Stored data entries:
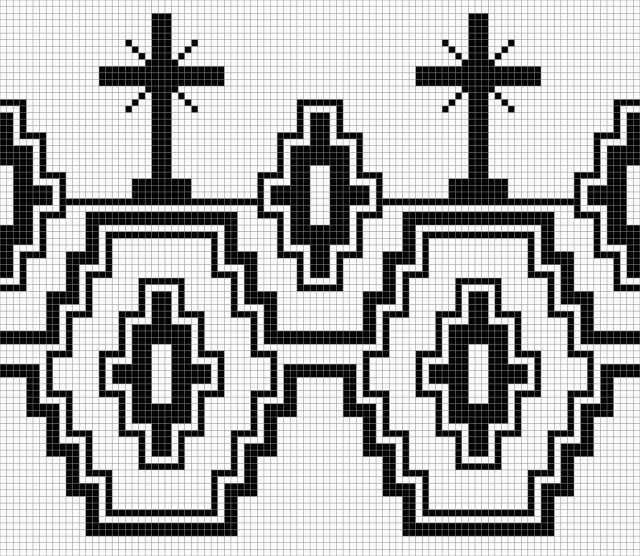
This pattern is drawn by a Shadertoy shader. Its source:

```glsl
#define GRID vec2(97.0, 84.0)
#define PERIOD 48.0
#define CROSS_ROW 11.0
#define SMALL_ROW 29.0
#define LARGE_ROW 56.0
#define LINE_WIDTH 0.075
#define PAPER vec3(0.985)
#define INK vec3(0.015)
#define RULING vec3(0.55)

// Stepped diamond in one quadrant: each tier is 3 cells narrower and 6 tall.
bool inSteps(vec2 q, float halfWidth, float halfHeight, float firstTier) {
    float tier = ceil((max(q.y - firstTier, 0.0) - 0.5) / 6.0);
    return q.y <= halfHeight && q.x <= halfWidth - 3.0 * tier;
}

// Outlined diamond with a solid core and an open slot.
bool smallMedallion(vec2 q) {
    bool rim = inSteps(q, 9.0, 14.0, 3.0) && !inSteps(q + 1.0, 9.0, 14.0, 3.0);
    bool core = inSteps(q + 2.0, 9.0, 14.0, 3.0);
    bool slot = q.x <= 1.0 && q.y <= 4.0;
    return rim || (core && !slot);
}

// Stepped cross with diagonal rays, standing on a plinth and ground line.
bool crossMotif(float x, float row) {
    float v = abs(row - CROSS_ROW);
    bool post = x <= 1.0 && row >= 2.0 && row <= 26.0;
    bool arms = x <= 9.0 && v <= 1.0;
    bool rays = abs(x - v) < 0.5 && x <= 5.0;
    bool plinth = x <= 4.0 && row >= 27.0 && row <= 29.0;
    bool ground = x <= 14.0 && abs(row - 30.0) < 0.5;
    return post || arms || rays || plinth || ground;
}

// Large diamond joined to its neighbours by a band, shrunk by some cells.
bool inChain(vec2 q, float row, float shrink) {
    bool band = abs(row - 53.0) <= 3.0 - shrink;
    return band || inSteps(q + shrink, 20.0, 24.0, 6.0);
}

float inkAt(vec2 cell) {
    float x = abs(mod(cell.x, PERIOD) - 0.5 * PERIOD);
    float row = cell.y;
    vec2 large = vec2(x, abs(row - LARGE_ROW));
    vec2 between = vec2(0.5 * PERIOD - x, abs(row - SMALL_ROW));

    bool chain = inChain(large, row, 0.0) && !inChain(large, row, 2.0);
    bool innerRim = inSteps(large, 17.0, 21.0, 3.0)
                && !inSteps(large + 1.0, 17.0, 21.0, 3.0);
    bool filled = chain || innerRim || smallMedallion(large)
               || smallMedallion(between) || crossMotif(x, row);
    return filled ? 1.0 : 0.0;
}

// Exact share of a pixel covered by the ruling, per axis.
vec2 rulingCoverage(vec2 p, vec2 pixel) {
    vec2 d = abs(fract(p + 0.5) - 0.5);
    vec2 lo = max(d - 0.5 * pixel, vec2(-0.5 * LINE_WIDTH));
    vec2 hi = min(d + 0.5 * pixel, vec2(0.5 * LINE_WIDTH));
    return clamp((hi - lo) / pixel, 0.0, 1.0);
}

void mainImage(out vec4 fragColor, in vec2 fragCoord) {
    vec2 uv = fragCoord / iResolution.xy;
    vec2 p = vec2(uv.x, 1.0 - uv.y) * GRID;
    vec2 pixel = GRID / iResolution.xy;

    // Blend the four cells around the nearest corner for smooth edges.
    vec2 corner = floor(p + 0.5);
    vec2 blend = clamp((p - corner) / pixel + 0.5, 0.0, 1.0);
    float upper = mix(inkAt(corner - 1.0), inkAt(corner - vec2(0.0, 1.0)), blend.x);
    float lower = mix(inkAt(corner - vec2(1.0, 0.0)), inkAt(corner), blend.x);
    vec3 color = mix(PAPER, INK, mix(upper, lower, blend.y));

    // Graph paper ruling over everything.
    vec2 ruled = rulingCoverage(p, pixel);
    color = mix(color, RULING, 1.0 - (1.0 - ruled.x) * (1.0 - ruled.y));
    fragColor = vec4(color, 1.0);
}
```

◆ **Problem details**: An answer is complete only when it holds every line above containing the string "float".

◆ **Reply**:
bool inSteps(vec2 q, float halfWidth, float halfHeight, float firstTier) {
    float tier = ceil((max(q.y - firstTier, 0.0) - 0.5) / 6.0);
bool crossMotif(float x, float row) {
    float v = abs(row - CROSS_ROW);
bool inChain(vec2 q, float row, float shrink) {
float inkAt(vec2 cell) {
    float x = abs(mod(cell.x, PERIOD) - 0.5 * PERIOD);
    float row = cell.y;
    float upper = mix(inkAt(corner - 1.0), inkAt(corner - vec2(0.0, 1.0)), blend.x);
    float lower = mix(inkAt(corner - vec2(1.0, 0.0)), inkAt(corner), blend.x);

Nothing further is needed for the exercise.